A catphishing campaign has targeted members of the Israeli Defense Forces using Android malware called "ViperRAT." Early suspicions of responsibility were directed toward Hamas, the Palestinian Sunni group that's the de facto ruler of the Gaza Strip. Lookout Security, however, believes such attribution may have been hasty, and that, far from initial characterizations of ViperRAT as relatively primitive, the malware is in fact more sophisticated attack code with two variants: an initial profiling tool installed by social engineering, and a second-stage surveillance tool that collects contact information, geolocation data, images, and other files. Lookout thinks the malware is beyond any mobile-device attack capabilities displayed by Hamas. But, as always, treat attribution with caution, and exercise care with Android devices: there's no particular reason for ViperRAT to confine itself to IDF targets.
Upset (along with most of the rest of the world) by North Korean missile tests, China imposes an embargo on DPRK coal, long a staple of the North Korean economy.
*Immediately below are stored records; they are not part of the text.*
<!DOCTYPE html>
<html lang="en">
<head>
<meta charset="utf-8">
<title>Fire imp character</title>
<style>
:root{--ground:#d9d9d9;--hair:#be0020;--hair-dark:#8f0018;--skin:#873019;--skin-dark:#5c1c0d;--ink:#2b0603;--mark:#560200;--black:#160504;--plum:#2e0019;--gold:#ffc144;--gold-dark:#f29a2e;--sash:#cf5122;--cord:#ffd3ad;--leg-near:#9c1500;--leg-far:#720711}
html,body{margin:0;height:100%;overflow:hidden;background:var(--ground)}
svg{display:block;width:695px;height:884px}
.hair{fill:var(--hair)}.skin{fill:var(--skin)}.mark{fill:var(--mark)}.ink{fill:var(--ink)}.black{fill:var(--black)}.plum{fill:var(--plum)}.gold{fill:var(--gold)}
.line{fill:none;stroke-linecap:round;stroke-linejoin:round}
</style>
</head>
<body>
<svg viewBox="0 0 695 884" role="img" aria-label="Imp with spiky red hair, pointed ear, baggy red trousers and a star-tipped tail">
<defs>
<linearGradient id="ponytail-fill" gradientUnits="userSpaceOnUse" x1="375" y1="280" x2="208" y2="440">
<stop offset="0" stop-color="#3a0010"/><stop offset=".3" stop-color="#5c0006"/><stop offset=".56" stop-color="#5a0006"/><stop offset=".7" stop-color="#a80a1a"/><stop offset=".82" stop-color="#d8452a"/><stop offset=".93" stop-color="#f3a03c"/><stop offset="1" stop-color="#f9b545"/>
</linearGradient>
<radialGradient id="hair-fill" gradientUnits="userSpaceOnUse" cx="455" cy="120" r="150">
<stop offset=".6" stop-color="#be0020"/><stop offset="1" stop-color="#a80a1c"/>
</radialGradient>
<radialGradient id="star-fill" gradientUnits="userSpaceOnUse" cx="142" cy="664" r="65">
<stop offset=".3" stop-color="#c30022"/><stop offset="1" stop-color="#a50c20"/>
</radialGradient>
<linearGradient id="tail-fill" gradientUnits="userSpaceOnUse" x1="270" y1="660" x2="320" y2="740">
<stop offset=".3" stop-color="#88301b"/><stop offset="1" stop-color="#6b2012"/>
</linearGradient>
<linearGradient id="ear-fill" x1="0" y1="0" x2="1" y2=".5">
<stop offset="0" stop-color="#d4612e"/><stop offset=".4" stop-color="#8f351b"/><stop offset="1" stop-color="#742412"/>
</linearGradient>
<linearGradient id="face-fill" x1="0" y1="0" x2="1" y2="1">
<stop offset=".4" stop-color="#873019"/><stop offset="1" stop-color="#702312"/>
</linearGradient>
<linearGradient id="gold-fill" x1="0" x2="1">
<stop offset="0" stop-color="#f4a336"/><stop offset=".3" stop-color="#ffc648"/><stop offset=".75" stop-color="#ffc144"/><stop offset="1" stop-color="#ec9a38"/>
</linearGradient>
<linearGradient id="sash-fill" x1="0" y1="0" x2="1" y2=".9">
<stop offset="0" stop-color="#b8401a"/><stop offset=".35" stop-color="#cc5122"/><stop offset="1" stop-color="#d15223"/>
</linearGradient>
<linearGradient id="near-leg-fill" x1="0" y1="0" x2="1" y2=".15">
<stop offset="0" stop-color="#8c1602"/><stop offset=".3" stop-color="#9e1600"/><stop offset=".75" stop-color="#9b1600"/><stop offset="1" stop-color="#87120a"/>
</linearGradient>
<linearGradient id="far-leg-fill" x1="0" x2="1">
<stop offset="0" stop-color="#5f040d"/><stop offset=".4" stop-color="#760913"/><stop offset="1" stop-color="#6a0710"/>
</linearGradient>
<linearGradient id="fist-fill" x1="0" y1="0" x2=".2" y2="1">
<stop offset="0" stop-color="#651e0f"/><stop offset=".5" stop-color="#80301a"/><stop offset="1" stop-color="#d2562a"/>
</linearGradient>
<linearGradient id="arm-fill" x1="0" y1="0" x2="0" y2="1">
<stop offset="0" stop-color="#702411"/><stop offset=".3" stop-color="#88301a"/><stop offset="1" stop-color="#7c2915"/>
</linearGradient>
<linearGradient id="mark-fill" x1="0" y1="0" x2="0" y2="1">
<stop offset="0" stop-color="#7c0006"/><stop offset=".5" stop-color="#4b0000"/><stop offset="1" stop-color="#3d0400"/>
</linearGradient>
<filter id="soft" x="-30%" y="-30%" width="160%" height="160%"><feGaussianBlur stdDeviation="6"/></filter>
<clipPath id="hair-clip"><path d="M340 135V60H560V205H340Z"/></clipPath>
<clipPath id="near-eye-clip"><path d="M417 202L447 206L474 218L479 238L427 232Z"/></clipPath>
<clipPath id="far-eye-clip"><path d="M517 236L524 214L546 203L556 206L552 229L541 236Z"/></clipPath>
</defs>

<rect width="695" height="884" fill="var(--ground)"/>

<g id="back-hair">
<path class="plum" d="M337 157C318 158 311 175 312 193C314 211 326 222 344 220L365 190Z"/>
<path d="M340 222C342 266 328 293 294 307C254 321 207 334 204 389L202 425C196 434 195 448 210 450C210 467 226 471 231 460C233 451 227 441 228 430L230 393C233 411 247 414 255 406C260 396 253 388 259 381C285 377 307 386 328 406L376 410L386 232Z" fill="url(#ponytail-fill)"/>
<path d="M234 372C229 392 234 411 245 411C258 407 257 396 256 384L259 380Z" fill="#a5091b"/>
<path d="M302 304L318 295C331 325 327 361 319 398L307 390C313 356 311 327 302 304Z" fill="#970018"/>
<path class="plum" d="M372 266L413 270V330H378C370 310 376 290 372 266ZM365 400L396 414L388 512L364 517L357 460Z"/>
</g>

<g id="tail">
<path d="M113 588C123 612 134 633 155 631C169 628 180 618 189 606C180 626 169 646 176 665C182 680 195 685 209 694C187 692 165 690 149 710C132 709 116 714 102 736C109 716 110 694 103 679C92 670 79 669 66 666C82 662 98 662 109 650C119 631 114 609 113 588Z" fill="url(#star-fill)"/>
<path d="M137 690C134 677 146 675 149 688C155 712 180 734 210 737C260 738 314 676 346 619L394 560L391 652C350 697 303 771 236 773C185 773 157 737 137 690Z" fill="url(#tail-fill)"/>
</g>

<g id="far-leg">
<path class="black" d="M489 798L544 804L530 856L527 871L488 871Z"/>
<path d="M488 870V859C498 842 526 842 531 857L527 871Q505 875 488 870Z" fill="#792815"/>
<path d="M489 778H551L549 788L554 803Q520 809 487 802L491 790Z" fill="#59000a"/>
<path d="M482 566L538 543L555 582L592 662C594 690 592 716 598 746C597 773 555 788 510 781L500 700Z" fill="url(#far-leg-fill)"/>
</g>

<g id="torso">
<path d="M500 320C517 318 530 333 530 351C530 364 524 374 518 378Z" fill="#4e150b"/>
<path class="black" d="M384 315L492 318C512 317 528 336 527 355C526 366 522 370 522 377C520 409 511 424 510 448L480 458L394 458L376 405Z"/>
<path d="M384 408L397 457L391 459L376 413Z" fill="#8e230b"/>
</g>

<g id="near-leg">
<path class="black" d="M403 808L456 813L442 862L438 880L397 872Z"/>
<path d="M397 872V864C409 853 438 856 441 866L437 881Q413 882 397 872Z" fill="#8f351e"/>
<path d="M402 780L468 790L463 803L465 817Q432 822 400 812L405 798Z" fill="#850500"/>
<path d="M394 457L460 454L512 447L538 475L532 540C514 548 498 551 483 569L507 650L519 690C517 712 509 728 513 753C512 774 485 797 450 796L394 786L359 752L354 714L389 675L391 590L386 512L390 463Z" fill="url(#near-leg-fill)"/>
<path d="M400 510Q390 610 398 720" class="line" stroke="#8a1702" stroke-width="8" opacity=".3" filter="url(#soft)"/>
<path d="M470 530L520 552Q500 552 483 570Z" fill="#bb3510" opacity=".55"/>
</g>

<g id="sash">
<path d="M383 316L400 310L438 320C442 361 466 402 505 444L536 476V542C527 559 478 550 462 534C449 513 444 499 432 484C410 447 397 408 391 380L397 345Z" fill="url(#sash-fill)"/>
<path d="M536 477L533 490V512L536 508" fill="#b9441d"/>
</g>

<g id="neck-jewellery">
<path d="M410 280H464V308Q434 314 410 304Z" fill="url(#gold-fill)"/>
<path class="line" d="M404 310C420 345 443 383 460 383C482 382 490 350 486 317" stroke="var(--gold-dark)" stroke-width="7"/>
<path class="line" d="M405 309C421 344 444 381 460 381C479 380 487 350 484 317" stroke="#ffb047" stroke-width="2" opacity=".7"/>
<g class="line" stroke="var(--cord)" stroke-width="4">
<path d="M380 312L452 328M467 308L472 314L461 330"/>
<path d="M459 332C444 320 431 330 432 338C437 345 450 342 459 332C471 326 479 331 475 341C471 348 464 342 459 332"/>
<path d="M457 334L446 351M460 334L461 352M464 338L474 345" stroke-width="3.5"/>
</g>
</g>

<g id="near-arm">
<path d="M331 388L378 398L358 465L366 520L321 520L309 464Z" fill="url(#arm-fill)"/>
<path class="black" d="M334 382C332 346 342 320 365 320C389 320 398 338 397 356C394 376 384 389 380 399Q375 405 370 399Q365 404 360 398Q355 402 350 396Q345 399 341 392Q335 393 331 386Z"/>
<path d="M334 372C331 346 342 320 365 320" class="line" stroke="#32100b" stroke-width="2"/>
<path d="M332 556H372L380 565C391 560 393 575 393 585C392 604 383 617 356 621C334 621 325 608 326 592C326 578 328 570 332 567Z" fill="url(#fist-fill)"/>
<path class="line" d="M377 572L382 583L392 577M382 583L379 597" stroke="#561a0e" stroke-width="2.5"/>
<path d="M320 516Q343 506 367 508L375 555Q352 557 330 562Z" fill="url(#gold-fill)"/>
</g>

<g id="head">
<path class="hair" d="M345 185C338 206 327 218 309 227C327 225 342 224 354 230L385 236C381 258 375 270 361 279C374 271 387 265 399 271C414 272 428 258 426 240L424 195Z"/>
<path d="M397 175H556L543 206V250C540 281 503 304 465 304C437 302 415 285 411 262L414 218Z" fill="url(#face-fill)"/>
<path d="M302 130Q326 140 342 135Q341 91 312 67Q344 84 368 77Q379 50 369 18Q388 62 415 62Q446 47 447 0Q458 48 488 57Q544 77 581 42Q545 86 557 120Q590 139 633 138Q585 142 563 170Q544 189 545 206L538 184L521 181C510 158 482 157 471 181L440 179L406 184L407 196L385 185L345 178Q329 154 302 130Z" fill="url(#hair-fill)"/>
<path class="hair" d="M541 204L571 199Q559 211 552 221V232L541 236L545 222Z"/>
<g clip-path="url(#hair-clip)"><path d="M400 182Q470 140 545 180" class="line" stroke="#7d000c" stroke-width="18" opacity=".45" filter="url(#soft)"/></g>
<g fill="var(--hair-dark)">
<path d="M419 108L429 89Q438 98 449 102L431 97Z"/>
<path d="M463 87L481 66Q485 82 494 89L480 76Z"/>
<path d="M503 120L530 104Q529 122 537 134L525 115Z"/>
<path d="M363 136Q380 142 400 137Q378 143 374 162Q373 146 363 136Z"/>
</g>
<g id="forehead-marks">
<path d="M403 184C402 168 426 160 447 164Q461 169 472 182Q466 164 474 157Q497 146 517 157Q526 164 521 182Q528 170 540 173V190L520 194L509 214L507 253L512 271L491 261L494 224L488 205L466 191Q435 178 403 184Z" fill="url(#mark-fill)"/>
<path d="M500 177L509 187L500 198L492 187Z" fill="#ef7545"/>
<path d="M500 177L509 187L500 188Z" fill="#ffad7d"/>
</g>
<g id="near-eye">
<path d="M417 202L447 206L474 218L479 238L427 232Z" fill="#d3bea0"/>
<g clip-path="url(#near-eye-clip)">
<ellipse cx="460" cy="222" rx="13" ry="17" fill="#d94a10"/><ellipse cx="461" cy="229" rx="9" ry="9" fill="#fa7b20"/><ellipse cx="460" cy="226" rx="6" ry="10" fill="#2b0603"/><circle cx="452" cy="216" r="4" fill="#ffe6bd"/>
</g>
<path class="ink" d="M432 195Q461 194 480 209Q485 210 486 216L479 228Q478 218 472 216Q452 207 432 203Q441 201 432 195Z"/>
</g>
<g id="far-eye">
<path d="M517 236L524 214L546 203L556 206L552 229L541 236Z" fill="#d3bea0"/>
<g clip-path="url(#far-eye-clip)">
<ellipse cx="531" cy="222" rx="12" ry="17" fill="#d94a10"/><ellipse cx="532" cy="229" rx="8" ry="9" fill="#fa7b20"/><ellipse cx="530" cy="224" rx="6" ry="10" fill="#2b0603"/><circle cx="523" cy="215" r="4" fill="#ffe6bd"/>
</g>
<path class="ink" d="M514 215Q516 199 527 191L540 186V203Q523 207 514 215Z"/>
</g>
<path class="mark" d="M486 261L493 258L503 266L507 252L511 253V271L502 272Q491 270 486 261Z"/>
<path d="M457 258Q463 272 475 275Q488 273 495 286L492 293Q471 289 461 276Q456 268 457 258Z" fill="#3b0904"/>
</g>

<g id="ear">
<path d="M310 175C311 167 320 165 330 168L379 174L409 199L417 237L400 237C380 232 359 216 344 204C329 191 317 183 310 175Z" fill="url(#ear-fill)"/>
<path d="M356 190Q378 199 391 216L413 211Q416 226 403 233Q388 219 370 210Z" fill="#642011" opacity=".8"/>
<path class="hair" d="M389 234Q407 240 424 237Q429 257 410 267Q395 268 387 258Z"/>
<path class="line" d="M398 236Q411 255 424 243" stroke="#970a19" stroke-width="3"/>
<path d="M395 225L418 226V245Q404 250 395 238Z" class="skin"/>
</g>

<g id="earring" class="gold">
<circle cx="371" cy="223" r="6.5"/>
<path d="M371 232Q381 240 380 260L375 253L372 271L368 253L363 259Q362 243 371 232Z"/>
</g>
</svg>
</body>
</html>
Observers think sanctions will prompt an increase in North Korean cyber crime as that country's government seeks to plug the economic hole.
Cisco is tracking "Magic Hound," a RAT-centric campaign targeting Saudi businesses. The attackers gain their entrée by phishing.
IBM's X-Force has continued its investigation of Shamoon, the destructive campaign against Saudi Aramco and other Gulf targets that reappeared in November 2016 and January 2017. Researchers believe the initial infection was through malicious macros in a compromised document.
Verizon will buy Yahoo!'s core assets, but at a discount.